▶ Task goal: Copy every line from the records below that holds the word "density".
(Beginning of Records for processing)
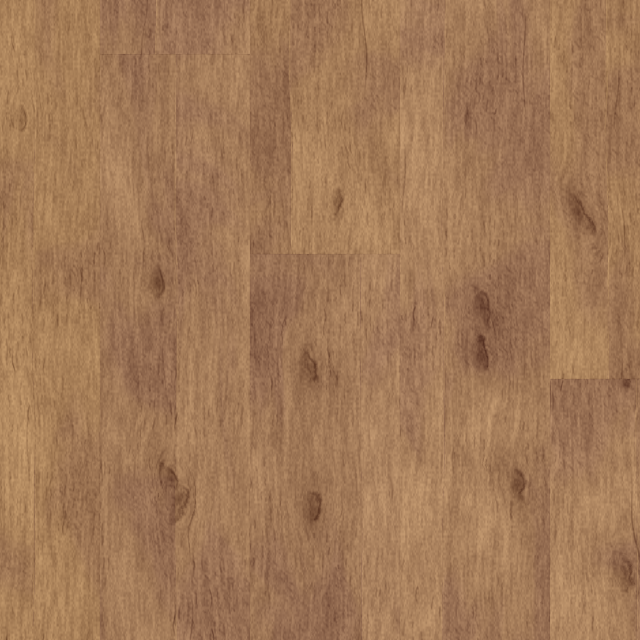
This texture is drawn by a WebGL 2 fragment shader. Its source:

```glsl
#version 300 es
precision highp float;
// Brown oak floorboards running upright, with fibres, pores, knots and hairline cracks.

uniform vec2 u_resolution;
out vec4 fragColor;

const vec3 BASE = vec3(0.648, 0.489, 0.351);
const vec3 TONE_AXIS = vec3(1.0, 0.95, 0.74);    // colour change per unit of tone
const vec3 SHADE_TINT = vec3(-0.002, -0.004, 0.012); // cooler hue of dark patches
const float PLANK_WIDTH = 0.2344;
const float PLANK_START = 0.156;
const float JOINTS[5] = float[5](1.5, 0.915, 0.603, 1.4, 0.408);
const float STRIP_CONTRAST = 0.055;
const float PATCH_CONTRAST = 0.078;
const float FIBRE_CONTRAST = 0.085;
const float GRIT_CONTRAST = 0.085;
const float PORE_DEPTH = 0.085;
const float CRACK_DEPTH = 0.15;
const float SEAM_DEPTH = 0.022;
const float KNOT_SPACING = 0.25;
const float KNOT_CHANCE = 0.6;
const vec2 KNOT_SIZE = vec2(0.013, 0.028);

float hash(vec2 p) {
    vec3 q = fract(vec3(p.xyx) * 0.1031);
    q += dot(q, q.yzx + 33.33);
    return fract((q.x + q.y) * q.z);
}

float valueNoise(vec2 p) {
    vec2 i = floor(p), f = fract(p);
    f = f * f * (3.0 - 2.0 * f);
    return mix(mix(hash(i), hash(i + vec2(1, 0)), f.x),
               mix(hash(i + vec2(0, 1)), hash(i + vec2(1, 1)), f.x), f.y);
}

// Layered, turned and bent sines: soft cloudy patches.
float waves(vec2 p, float seed) {
    float sum = 0.0, amp = 0.5;
    for (int i = 0; i < 6; i++) {
        p = mat2(0.8, 0.6, -0.6, 0.8) * p * 1.6 + seed;
        p += 0.7 * sin(p.yx * 0.9 + 1.7);
        sum += amp * sin(p.x) * cos(p.y);
        amp *= 0.6;
    }
    return sum;
}

// One tapered upright dash in some of the cells of a staggered grid.
float dashes(vec2 p, vec2 cells, float halfWidth, float chance, float seed) {
    vec2 g = p * cells;
    float column = floor(g.x);
    g.y += 9.0 * hash(vec2(column, seed));
    vec2 id = vec2(column, floor(g.y)) + seed;
    vec2 f = fract(g);
    float reach = mix(0.15, 0.48, hash(id + 5.3));
    float centre = mix(0.35, 0.65, hash(id + 11.7)) + 0.06 * sin(f.y * 9.0 + id.x);
    float across = 1.0 - smoothstep(0.0, halfWidth, abs(f.x - centre));
    float along = 1.0 - smoothstep(reach * 0.5, reach, abs(f.y - 0.5));
    return across * along * step(hash(id + 23.1), chance) * mix(0.4, 1.0, hash(id + 31.9));
}

// x: darkness of the knots, y: sideways bend of the grain around them.
vec2 knots(vec2 p, float seed) {
    vec2 result = vec2(0.0);
    float row = floor(p.y / KNOT_SPACING);
    for (float j = -1.0; j <= 1.0; j++) {
        vec2 id = vec2(row + j + 20.0, seed);
        if (hash(id) > KNOT_CHANCE) continue;
        vec2 centre = vec2(PLANK_WIDTH * mix(0.2, 0.8, hash(id + 3.1)),
                           (row + j + hash(id + 7.7)) * KNOT_SPACING);
        vec2 d = p - centre;
        float tilt = mix(-0.2, 0.6, hash(id + 13.3));
        vec2 q = vec2(d.x + tilt * d.y, d.y) / (KNOT_SIZE * mix(0.55, 1.1, hash(id + 17.9)));
        q += 0.55 * vec2(waves(p * 50.0, seed), waves(p * 45.0, seed + 4.0));
        float r2 = dot(q, q), r = sqrt(r2);
        float rim = exp(-22.0 * (r - 0.85) * (r - 0.85)) * smoothstep(-0.6, 0.9, q.x);
        float rings = 0.5 + 0.5 * sin(r * 8.0);
        result.x += 0.08 * exp(-1.6 * r2) + 0.12 * rim
                  + 0.035 * rings * exp(-0.35 * r2) + 0.05 * exp(-0.55 * r);
        result.y += d.x * 0.6 * exp(-0.14 * r2);
    }
    return result;
}

void main() {
    vec2 uv = gl_FragCoord.xy / u_resolution;
    float pixel = 1.0 / u_resolution.y;

    // Plank layout: columns cut by one joint, each plank split into two strips
    float column = floor((uv.x - PLANK_START) / PLANK_WIDTH) + 1.0;
    float localX = uv.x - PLANK_START - (column - 1.0) * PLANK_WIDTH;
    float joint = JOINTS[int(clamp(column, 0.0, 4.0))];
    float seed = column * 3.7 + 19.3 * step(joint, uv.y) + 2.0;
    vec2 p = vec2(localX, uv.y);

    // Grain coordinates, bent by slow sines and by knots
    vec2 knot = knots(p, seed);
    float sway = 0.003 * sin(p.y * 11.0 + seed) + 0.0015 * sin(p.y * 27.0 + p.x * 30.0 + seed * 2.0);
    vec2 grain = vec2(p.x + sway - knot.y + seed, p.y);

    // Broad tones
    float split = PLANK_WIDTH * mix(0.25, 0.75, hash(vec2(seed, 4.0)));
    float side = smoothstep(-0.002, 0.002, localX + 0.5 * sway - split);
    float tone = STRIP_CONTRAST * (mix(hash(vec2(seed, 8.0)), hash(vec2(seed, 9.0)), side) - 0.5);
    float patches = waves(vec2(grain.x * 10.0, p.y * 6.0), seed + 3.0 * side);
    tone += PATCH_CONTRAST * patches;
    float shade = 1.0 - smoothstep(-0.4, 0.05, patches);

    // Growth rings, fibres and fine grit
    float ring = grain.x * 190.0 + 5.0 * waves(vec2(grain.x * 8.0, p.y * 3.0), seed + 6.0);
    tone += 0.005 * (sin(ring) + 0.6 * sin(ring * 2.3 + 1.0));
    tone += FIBRE_CONTRAST * (valueNoise(grain * vec2(270.0, 32.0)) - 0.5);
    tone += FIBRE_CONTRAST * 0.4 * (valueNoise(grain * vec2(120.0, 9.0) + 40.0) - 0.5);
    tone += GRIT_CONTRAST * (valueNoise(uv * vec2(470.0, 260.0)) - 0.5);

    // Pores, slanted flecks in the dark patches, ticks and long cracks
    float cluster = 0.3 + 0.7 * smoothstep(-0.25, 0.35, waves(grain * vec2(18.0, 9.0), seed + 9.0));
    tone -= PORE_DEPTH * cluster * dashes(grain, vec2(150.0, 34.0), 0.36, 0.5, 1.0);
    tone -= PORE_DEPTH * 1.2 * cluster * dashes(grain, vec2(70.0, 20.0), 0.2, 0.25, 2.0);
    vec2 slanted = mat2(0.77, -0.64, 0.64, 0.77) * grain;
    tone -= 0.055 * shade * dashes(slanted + 5.0, vec2(130.0, 48.0), 0.4, 0.5, 3.0);
    tone -= CRACK_DEPTH * cluster * dashes(grain, vec2(36.0, 16.0), 0.08, 0.09, 6.0);
    tone -= CRACK_DEPTH * 0.8 * dashes(grain, vec2(22.0, 4.5), 0.05, 0.1, 4.0);
    tone -= knot.x;

    // Seams between planks
    float edge = min(localX, PLANK_WIDTH - localX);
    float seamWidth = max(0.0016, pixel);
    tone -= SEAM_DEPTH * (1.0 - smoothstep(0.0, seamWidth, edge));
    tone -= 1.7 * SEAM_DEPTH * (1.0 - smoothstep(0.0, seamWidth, abs(uv.y - joint)));

    vec3 colour = BASE + TONE_AXIS * tone + SHADE_TINT * (shade - 0.4);
    colour += vec3(0.004, 0.004, -0.016) * (hash(vec2(seed, 15.0)) - 0.5);
    fragColor = vec4(clamp(colour, 0.0, 1.0), 1.0);
}
```
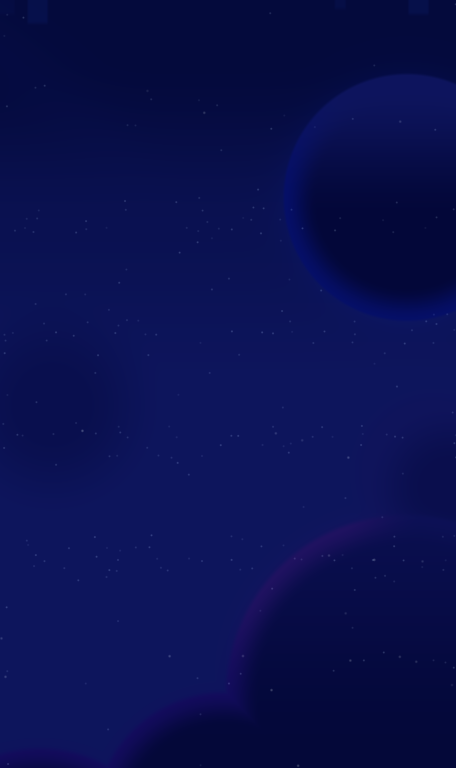
This background is drawn by a Shadertoy shader. Its source:

```glsl
float hash(vec2 p) {
    return fract(sin(dot(p, vec2(127.1, 311.7))) * 43758.5453);
}

// Soft-edged disc: 1 inside, 0 outside
float disc(vec2 p, vec2 center, float radius, float blur) {
    return smoothstep(blur, -blur, length(p - center) - radius);
}

vec3 skyColor(float y) {
    vec3 top = vec3(0.016, 0.039, 0.236);
    vec3 middle = vec3(0.039, 0.067, 0.317);
    vec3 low = vec3(0.052, 0.082, 0.362);
    vec3 sky = mix(middle, top, smoothstep(0.70, 0.92, y));
    return mix(low, sky, smoothstep(0.48, 0.72, y));
}

// Three merged round hills with one luminous rim fading inward
vec3 addHills(vec3 col, vec2 p) {
    float large = 0.235 - length(p - vec2(0.529, 0.095));
    float small = 0.171 - length(p - vec2(0.293, -0.072));
    float corner = 0.182 - length(p - vec2(0.052, -0.156));
    float depth = max(large, max(small, corner));

    // Rim is warm on the upper left, violet at the foot, faint on the right
    vec3 body = mix(vec3(0.014, 0.031, 0.225), vec3(0.036, 0.055, 0.305), smoothstep(0.03, 0.33, p.y));
    vec3 rim = mix(vec3(0.072, 0.045, 0.36), vec3(0.125, 0.070, 0.38), smoothstep(0.08, 0.24, p.y));
    rim = mix(rim, body + vec3(0.012, 0.010, 0.03), smoothstep(0.44, 0.55, p.x));
    body = mix(rim, body, smoothstep(0.0, 0.045, depth));
    col = mix(col, rim, 0.25 * exp(-max(-depth, 0.0) * 130.0));
    return mix(col, body, smoothstep(-0.003, 0.005, depth));
}

vec3 addPlanet(vec3 col, vec2 p) {
    vec2 q = p - vec2(0.530, 0.743);
    float depth = 0.161 - length(q);
    vec2 dir = normalize(q + 1e-5);

    // Vertical shading, darkest below the middle
    vec3 body = mix(vec3(0.012, 0.028, 0.222), vec3(0.052, 0.080, 0.365), smoothstep(-0.03, 0.15, q.y));
    float rimSide = smoothstep(0.75, -0.45, dir.y + 0.4 * dir.x);
    vec3 rim = mix(vec3(0.052, 0.080, 0.365), vec3(0.020, 0.058, 0.405), rimSide);
    body = mix(rim, body, smoothstep(0.0, 0.045, depth));

    col += vec3(0.0, 0.006, 0.03) * exp(-max(-depth, 0.0) * 65.0);
    return mix(col, body, smoothstep(-0.002, 0.003, depth));
}

// One randomly placed star per cell, denser inside repeating bands
float stars(vec2 p, float cells, float density, float radius) {
    vec2 id = floor(p * cells);
    vec2 spot = 0.2 + 0.6 * vec2(hash(id + 3.1), hash(id + 17.7));
    vec2 center = (id + spot) / cells;
    float band = abs(fract((center.y - 0.275) / 0.147 + 0.5) - 0.5);
    float chance = density * (0.2 + 1.8 * smoothstep(0.28, 0.05, band));
    chance *= mix(1.0, 0.2, smoothstep(0.72, 0.80, center.y));
    chance *= mix(0.2, 1.0, smoothstep(0.10, 0.22, center.y));
    float pixel = 1.0 / iResolution.y;
    float spark = smoothstep(radius + pixel, 0.0, length(p - center));
    return spark * step(hash(id), chance) * (0.35 + 0.65 * hash(id + 41.3));
}

// Faint block hanging from the top edge
float block(vec2 p, float x, float halfWidth, float drop) {
    float side = smoothstep(0.003, -0.001, abs(p.x - x) - halfWidth);
    return side * smoothstep(-0.004, 0.003, p.y - 1.0 + drop);
}

void mainImage(out vec4 fragColor, in vec2 fragCoord) {
    vec2 p = fragCoord / iResolution.y;
    p.x += 0.5 * (0.59375 - iResolution.x / iResolution.y);
    vec3 col = skyColor(p.y);

    // Faint diagonal haze and blocks near the top
    float haze = exp(-pow((p.y + 0.65 * p.x - 0.93) * 18.0, 2.0));
    col += vec3(0.003, 0.005, 0.018) * haze * smoothstep(0.25, 0.0, p.x);
    float blocks = block(p, 0.049, 0.012, 0.030) + block(p, 0.545, 0.012, 0.018);
    blocks += 0.7 * block(p, 0.443, 0.006, 0.011) + 0.4 * block(p, 0.008, 0.010, 0.018);
    col += vec3(0.008, 0.022, 0.055) * blocks;

    // Shadowy round clouds
    col = mix(col, vec3(0.033, 0.055, 0.294), 0.85 * disc(p, vec2(0.068, 0.472), 0.094, 0.060));
    col = mix(col, vec3(0.064, 0.074, 0.352), 0.55 * disc(p, vec2(0.565, 0.385), 0.100, 0.018));
    col = mix(col, vec3(0.035, 0.053, 0.295), 0.9 * disc(p, vec2(0.585, 0.365), 0.070, 0.040));

    col = addPlanet(col, p);
    col = addHills(col, p);

    // Star dust, then larger stars
    float dust = stars(p, 75.0, 0.12, 0.0009);
    float bright = stars(p + vec2(0.37, 0.294), 31.0, 0.07, 0.0014);
    col += vec3(0.16, 0.18, 0.16) * dust + vec3(0.25, 0.26, 0.20) * bright;

    fragColor = vec4(col, 1.0);
}
```
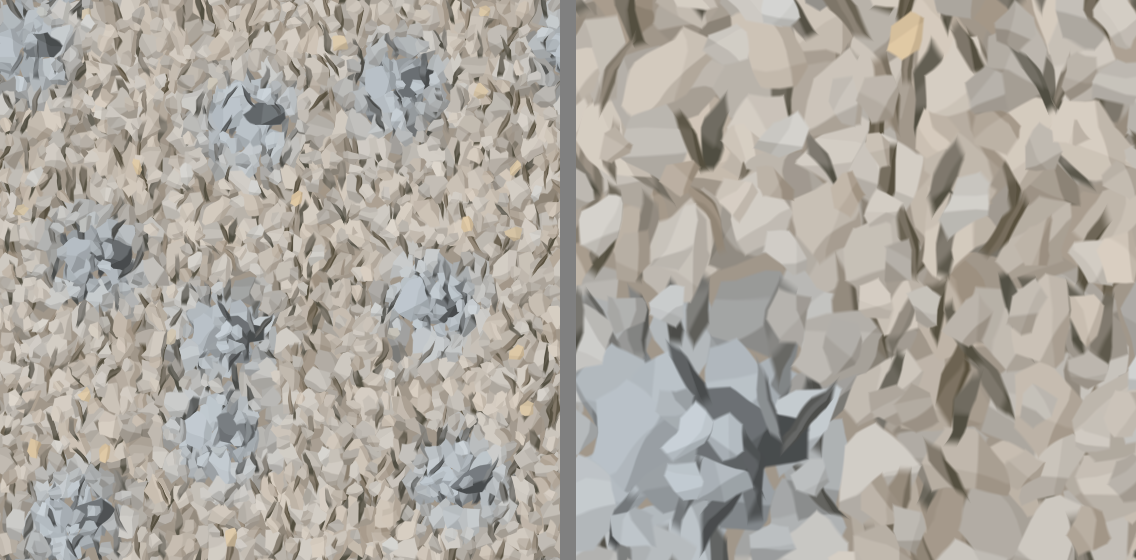
Left: the whole. Right: its middle third, enlarged.
This texture is drawn by a Shadertoy shader. Its source:

```glsl
// Tiling crushed-stone wall: layers of flat, faceted polygons painted over one another.
// Dark upright slivers form the crevices, pale stones and chips lie on top of them,
// and a few slate clusters cool the colours nearby. All grids wrap at the canvas edge.

#define SOFTNESS 0.0010    // half width of a smoothed edge
#define BEND 0.016         // slow crookedness of the outlines
#define JAG 0.007          // fine crookedness of the outlines
#define SWAY 1.3           // spread of stone tilt, radians
#define FACET 0.9          // tone drop on the shaded facet
#define TONE_DRIFT 0.7     // broad light and dark variation
#define HUE_DRIFT 0.035    // warm or cool variation per stone
#define COOL_REACH 0.14    // radius of the cool zone round a slate
#define CLUSTERS vec2(3.0) // slate clusters per side
#define SLATE_SEED 90.0

// Three random values for a cell of a grid that repeats every n cells
vec3 hash(vec2 cell, vec2 n, float seed) {
    uvec3 v = uvec3(floor(mod(cell + 0.5, n)), seed);
    v = v * 1664525u + 1013904223u;
    for (int i = 0; i < 2; i++) {
        v.x += v.y * v.z;
        v.y += v.z * v.x;
        v.z += v.x * v.y;
        v ^= v >> 16u;
    }
    return vec3(v >> 16u) / 65535.0;
}

// Wrapping bilinear noise; its creases give straight, chipped edges
vec3 creased(vec2 uv, vec2 n, float seed) {
    vec2 c = floor(uv * n), f = fract(uv * n);
    vec3 low = mix(hash(c, n, seed), hash(c + vec2(1, 0), n, seed), f.x);
    vec3 high = mix(hash(c + vec2(0, 1), n, seed), hash(c + vec2(1, 1), n, seed), f.x);
    return mix(low, high, f.y) - 0.5;
}

vec2 direction(float a) { return vec2(cos(a), sin(a)); }

vec2 stoneCentre(vec2 cell, vec2 n, float seed) {
    return (cell + 0.2 + 0.6 * hash(cell, n, seed).xy) / n;
}

// Stone colours from deep crevice (0) to pale face (4)
vec3 ramp(float tone) {
    vec3 c = mix(vec3(0.33, 0.31, 0.25), vec3(0.49, 0.46, 0.41), clamp(tone, 0.0, 1.0));
    c = mix(c, vec3(0.62, 0.58, 0.53), clamp(tone - 1.0, 0.0, 1.0));
    c = mix(c, vec3(0.72, 0.69, 0.65), clamp(tone - 2.0, 0.0, 1.0));
    return mix(c, vec3(0.82, 0.79, 0.75), clamp(tone - 3.0, 0.0, 1.15));
}

// Closeness to a slate cluster
float coolness(vec2 p) {
    float nearest = 1.0;
    for (int y = -1; y <= 1; y++)
    for (int x = -1; x <= 1; x++) {
        vec2 cell = floor(p * CLUSTERS) + vec2(x, y);
        vec2 middle = stoneCentre(cell, CLUSTERS, SLATE_SEED) - vec2(0.03, 0.01);
        nearest = min(nearest, length(p - middle));
    }
    return 1.0 - smoothstep(0.3 * COOL_REACH, COOL_REACH, nearest);
}

// Irregular convex hexagon of about unit radius
float polygon(vec2 q, vec2 cell, vec2 n, float seed) {
    float d = -1.0;
    for (int i = 0; i < 6; i++) {
        vec3 h = hash(cell, n, seed + 3.0 + float(i));
        float a = 6.2832 * (float(i) + 0.6 * h.x) / 6.0;
        d = max(d, dot(q, direction(a)) - 0.7 - 0.5 * h.y);
    }
    return d;
}

// Paints one scattered layer; size is the half extent of a stone
void paint(inout vec3 col, vec2 uv, vec2 n, float seed, float density,
           vec2 size, vec2 tones, vec3 tint) {
    float blur = max(SOFTNESS, 0.7 / iResolution.y) / min(size.x, size.y);
    for (int y = -1; y <= 1; y++)
    for (int x = -1; x <= 1; x++) {
        vec2 cell = floor(uv * n) + vec2(x, y);
        vec3 h = hash(cell, n, seed), k = hash(cell, n, seed + 1.0);
        if (h.z > density) continue;
        vec2 centre = stoneCentre(cell, n, seed);
        vec2 axis = direction(SWAY * (k.x - 0.5));
        vec2 q = mat2(axis.x, -axis.y, axis.y, axis.x) * (uv - centre) / size;
        if (dot(q, q) > 4.0) continue;

        // Flat tone, cut by a shaded facet and a fainter one
        float tone = mix(tones.x, tones.y, k.y);
        tone += TONE_DRIFT * creased(centre, vec2(9, 5), 70.0).x;
        float shade = dot(q, direction(2.2 * k.z - 1.9)) - 0.4;
        float sheen = dot(q, direction(6.2832 * h.z / density)) - 0.3;
        tone -= FACET * smoothstep(-blur, blur, shade);
        tone -= 0.4 * smoothstep(-blur, blur, sheen);

        // Hue of the single stone and of its surroundings
        vec3 c = ramp(tone) * tint + HUE_DRIFT * (k.z - 0.5) * vec3(1.0, 0.2, -0.6);
        vec3 cool = dot(c, vec3(0.33)) * vec3(0.95, 1.0, 1.04);
        c = mix(c, cool, 0.9 * coolness(centre));
        col = mix(col, c, 1.0 - smoothstep(-blur, blur, polygon(q, cell, n, seed)));
    }
}

void mainImage(out vec4 fragColor, in vec2 fragCoord) {
    vec2 uv = fragCoord / iResolution.xy;
    vec2 p = uv + BEND * creased(uv, vec2(22), 60.0).xy + JAG * creased(uv, vec2(56), 61.0).xy;
    vec3 plain = vec3(1), col = ramp(2.1);

    // Bed stones, crevices, pale stones
    paint(col, p, vec2(26, 22), 100.0, 1.0, vec2(0.022, 0.027), vec2(2.3, 4.1), plain);
    paint(col, p, vec2(30, 20), 120.0, 0.8, vec2(0.006, 0.024), vec2(0.5, 2.0), plain);
    paint(col, p, vec2(24, 20), 140.0, 0.85, vec2(0.019, 0.026), vec2(3.3, 4.4), plain);
    // Slate with a pale blue neighbour
    paint(col, p, CLUSTERS, SLATE_SEED, 1.0, vec2(0.036, 0.022), vec2(0.8, 1.3), vec3(0.94, 1.0, 1.06));
    paint(col, p + vec2(0.065, 0.0), CLUSTERS, SLATE_SEED, 1.0, vec2(0.027), vec2(3.6, 4.0), vec3(0.98, 1.0, 1.04));
    // Thin cracks and small chips
    paint(col, p, vec2(26, 20), 160.0, 0.55, vec2(0.0048, 0.02), vec2(0.4, 2.0), plain);
    paint(col, p, vec2(34, 30), 180.0, 0.5, vec2(0.011, 0.013), vec2(2.9, 4.4), plain);
    paint(col, p, vec2(9), 200.0, 0.3, vec2(0.011, 0.013), vec2(3.8, 4.2), vec3(1.05, 0.99, 0.87));
    paint(col, p, vec2(8), 220.0, 0.45, vec2(0.011, 0.015), vec2(4.0, 4.3), vec3(1.02, 1.04, 1.06));
    fragColor = vec4(col, 1.0);
}
```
(End of Records for processing)
▶ Exercise answer:
float stars(vec2 p, float cells, float density, float radius) {
    float chance = density * (0.2 + 1.8 * smoothstep(0.28, 0.05, band));
void paint(inout vec3 col, vec2 uv, vec2 n, float seed, float density,
        if (h.z > density) continue;
        float sheen = dot(q, direction(6.2832 * h.z / density)) - 0.3;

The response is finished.